Points of interest near Lake Powell include:
- Breakfast at Cameron Trading Post, Art Gallery and Museum
- Little Colorado River Gorge
- Painted Desert
- Navajo Lands and Reservation
- Navajo Artist open-air booths
- Vermillion Cliffs
- Glen Canyon Dam
- Glen Canyon
- Antelope Canyon
- Horseshoe Bend
- Navajo Bridge crossing by foot at Marble Canyon
- Colorado River and River Rafters
- Lee's Ferry at the Echo Peaks
- Paria River and Paria Canyon Wilderness
- Optional Colorado River Float Trip, Paddlewheel or Speed Boat Ride
At Lake Powell and the Glen Canyon Visitor Center, you can tour Glen Canyon Dam and its' hydroelectric generating station. It took eight years of construction by the US Bureau of Reclamation to build the Glen Canyon Dam. The dam's crest rises 583 feet above the river water at its base. Waters of the Colorado River backed up behind the dam creating a lake 186 miles long and a shoreline of over 2000 miles, longer than the entire West Coast of the US. When the lake is full, first achieved on June 22, 1980, the deepest portion is immediately back of the great dam at 568 feet deep. The lake has ninety-six named navigable tributary canyons and dozens of smaller nameless waterways, eight major bays and two long riverbed arms. The scenery up and down the lake is no less than spectacular. The cliffs and monuments reflect in the water with a shimmering golden orange glow that has captured the attention of countless photographs and artistic renderings.
A trip across the Navajo Bridge by foot at Marble Canyon allows for a vertical view of the great Colorado River. Here you may even see rafts floating under the bridge or the newly released California Condors soaring above the Vermilion Cliffs. At Lee's Ferry you can visit the ruins of the early settlers in this region. You will take a short walk to the "Lonely Dell Ranch" in the Lee's Ferry historic district at the mouth of the Paria River. Across the river to the south are the jagged Echo Peaks. On October 21, 1871, three men from John Wesley Powell's second expedition climbed the peaks and, out of curiosity, shot a pistol at the river 2500 feet below. The sharp report was followed by a 24-second silence when a rattling echo was hurled back - hence the name. Most early travelers were southbound Mormons from Utah coming over the Kaibab Plateau through Houserock Valley from the west to Lee's Ferry. Once across the river, they traveled south into Arizona to colonize there. Others came with hopes of building a railroad down the canyons of the Colorado. Still other optimistic souls came to try gold mining. It is now the launching point for the thousands who come each year to discover the thrills of white water rafting through the Grand Canyon. The Glen Canyon stretch is also famous for its trout, where others finish a leisurely float trip from the dam, and still others complete a hike through the Paria Canyon wilderness.

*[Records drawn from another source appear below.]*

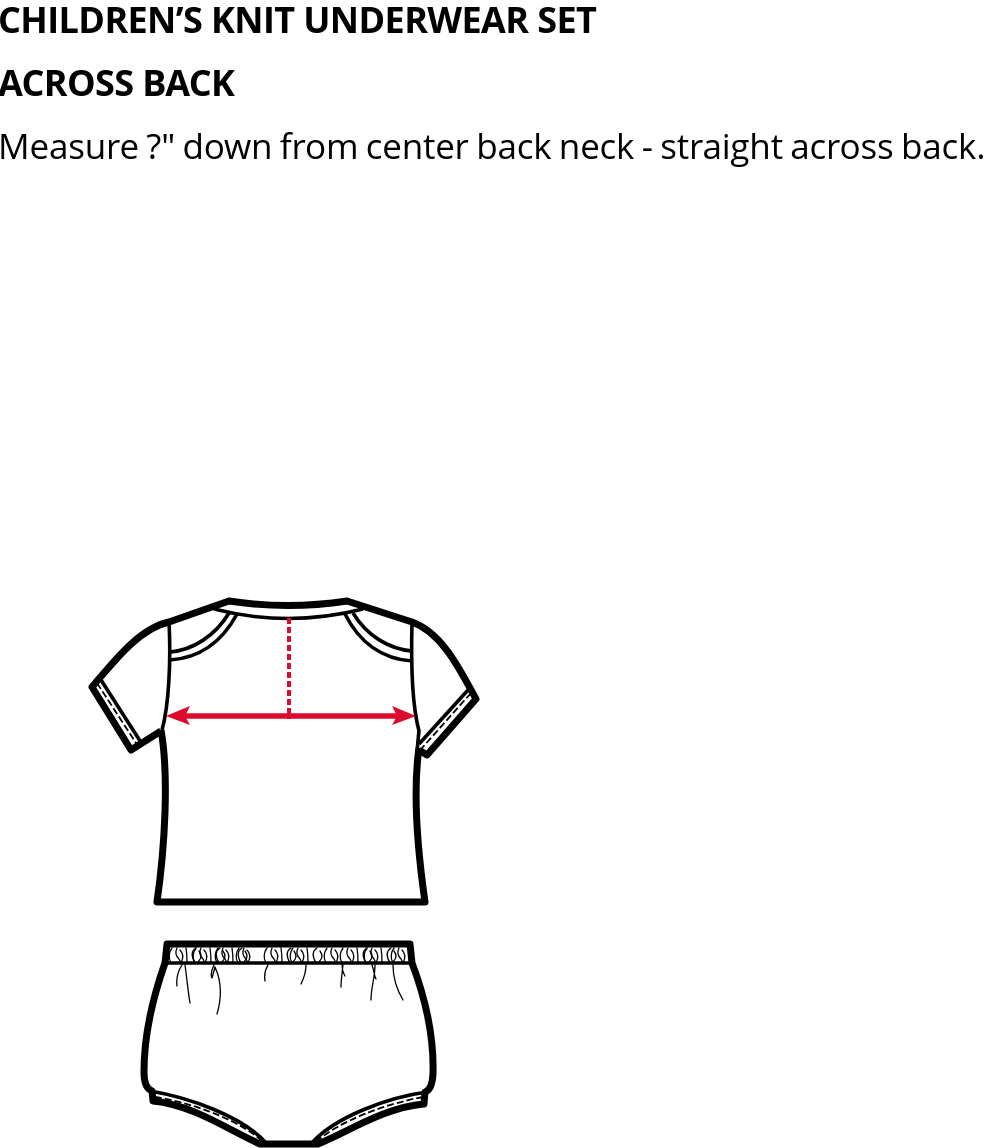
<!DOCTYPE html>
<html lang="en">
<head>
<meta charset="utf-8">
<title>Children’s knit underwear set – across back</title>
<style>
:root { --paper: #fff; --ink: #000; --measure: #dc0a2d; }
* { box-sizing: border-box; margin: 0; padding: 0; }
body { width: 1000px; height: 1148px; overflow: hidden; background: var(--paper); }
.spec-sheet { position: relative; width: 1000px; height: 1148px; overflow: hidden; }
.spec-text { position: absolute; top: -12px; left: -2px; color: var(--ink); font-family: "Open Sans", "Noto Sans", sans-serif; white-space: nowrap; }
.spec-text h1, .spec-text h2 { font-size: 36px; line-height: 63px; font-weight: 700; letter-spacing: -0.6px; }
.spec-text p { font-size: 35px; line-height: 63px; letter-spacing: -0.17px; word-spacing: -1.5px; }
.garments { position: absolute; inset: 0; fill: none; stroke: var(--ink); stroke-linejoin: round; }
.outline { stroke-width: 7; }
.seam { stroke-width: 3.6; }
.stitch { stroke-width: 1.8; stroke-dasharray: 7 3; }
.gather { stroke-width: 1.3; stroke-linecap: round; }
.measure-line { stroke: var(--measure); stroke-width: 5.5; }
.measure-drop { stroke: var(--measure); stroke-width: 4; stroke-dasharray: 6 3; }
.arrowhead { fill: var(--measure); stroke: none; }
</style>
</head>
<body>
<main class="spec-sheet">
  <header class="spec-text">
    <h1>CHILDREN’S KNIT UNDERWEAR SET</h1>
    <h2>ACROSS BACK</h2>
    <p>Measure ?" down from center back neck - straight across back.</p>
  </header>

  <svg class="garments" width="1000" height="1148" viewBox="0 0 1000 1148" role="img" aria-label="Back view of a knit shirt and briefs with the across back measurement marked">
    <defs>
      <g id="gather-fold">
        <path d="M2 17C-1 12 0 6 3 2M8 2C6 6 7 10 10 13M10 13L12 17M12 17C15 11 14 7 11 4"/>
      </g>
      <g id="gather-pair">
        <use href="#gather-fold"/>
        <path d="M18 17C18 13 18 8 17 2M27 2C22 5 22 10 26 17M30 5C33 9 32 13 29 16"/>
      </g>
    </defs>

    <g id="shirt">
      <g class="seam">
        <path d="M169 622C171 660 169 705 162 730"/>
        <path d="M412 622C411 660 412 705 419 731"/>
        <path d="M214 609Q288 628 363 609"/>
        <path d="M229 613C215 636 193 650 170 652"/>
        <path d="M237 614C222 642 199 658 170 660"/>
        <path d="M345 614C359 642 382 659 412 661"/>
        <path d="M353 613C367 636 389 649 412 651"/>
        <path d="M101 680L142 744"/>
        <path d="M468 690L419 744"/>
      </g>
      <g class="stitch">
        <path d="M97 683L138 746"/>
        <path d="M471 693L422 748"/>
      </g>
      <g class="outline">
        <path d="M161 731L131 750L92 687C115 660 140 628 169 622L229 601Q288 610 347 601L412 622C443 633 461 672 476 699L427 755L419 750"/>
        <path d="M161 730C169 775 165 846 157 902H425C417 846 413 790 419 748"/>
      </g>
      <path class="seam" d="M419 730L417 752"/>
    </g>

    <g id="across-back-measure">
      <line class="measure-drop" x1="289" y1="618" x2="289" y2="719"/>
      <line class="measure-line" x1="184" y1="716" x2="398" y2="716"/>
      <path class="arrowhead" d="M166 716L190 706L185 716L190 725Z"/>
      <path class="arrowhead" d="M416 716L392 706L397 716L392 725Z"/>
    </g>

    <g id="briefs">
      <g class="gather">
        <use href="#gather-pair" x="169" y="946"/>
        <use href="#gather-pair" x="193" y="946"/>
        <use href="#gather-pair" x="215" y="946"/>
        <use href="#gather-fold" x="236" y="946"/>
        <use href="#gather-pair" x="264" y="946"/>
        <use href="#gather-pair" x="290" y="946"/>
        <use href="#gather-fold" x="324" y="946"/>
        <use href="#gather-pair" x="340" y="946"/>
        <use href="#gather-pair" x="364" y="946"/>
        <use href="#gather-fold" x="391" y="946"/>
        <path d="M182 965C178 971 176 978 177 986M185 965C187 979 188 992 190 1003M214 965C211 971 211 976 212 978L215 967C221 980 222 997 217 1014M268 965C265 970 264 975 265 981M306 965C306 972 304 978 301 984M342 965C342 972 344 974 345 976M343 965C342 974 341 980 341 987M372 965C374 970 374 975 376 979M375 965C375 978 371 987 371 1000M393 965C393 978 397 990 403 1000"/>
      </g>
      <g class="seam">
        <path d="M165 963H412"/>
        <path d="M150 1091C187 1097 243 1116 267 1144"/>
        <path d="M427 1092C389 1097 334 1117 311 1144"/>
      </g>
      <g class="stitch">
        <path d="M155 1097C194 1103 241 1121 263 1142"/>
        <path d="M423 1097C384 1104 338 1122 316 1142"/>
      </g>
      <g class="outline">
        <path d="M165 963L167 944H410L412 963C426 1000 434 1040 433 1074Q432 1090 425 1092L424 1104C385 1107 346 1133 318 1144H260C230 1131 194 1105 153 1101L152 1091Q144 1088 144 1072C144 1037 153 997 165 963Z"/>
      </g>
    </g>
  </svg>
</main>
</body>
</html>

As time allows, we may also walk out to the overlook of Horseshoe Bend in Glen Canyon. This is the only true gooseneck turn in Glen Canyon or the Grand Canyon below Lake Powell.
A paddlewheel boat can carry you into the crimson and azure world of Wahweep Bay. Other optional trips are available if pre arranged to Rainbow Natural Bridge, Navajo Tapestry, or a float trip from the dam to Lee's Ferry. This is a flat water, no rapids, float trip through Glen Canyon on the Colorado River. It takes at least one extra day by boat to visit Rainbow Natural Bridge. There is an extra charge for all optional trips and activities.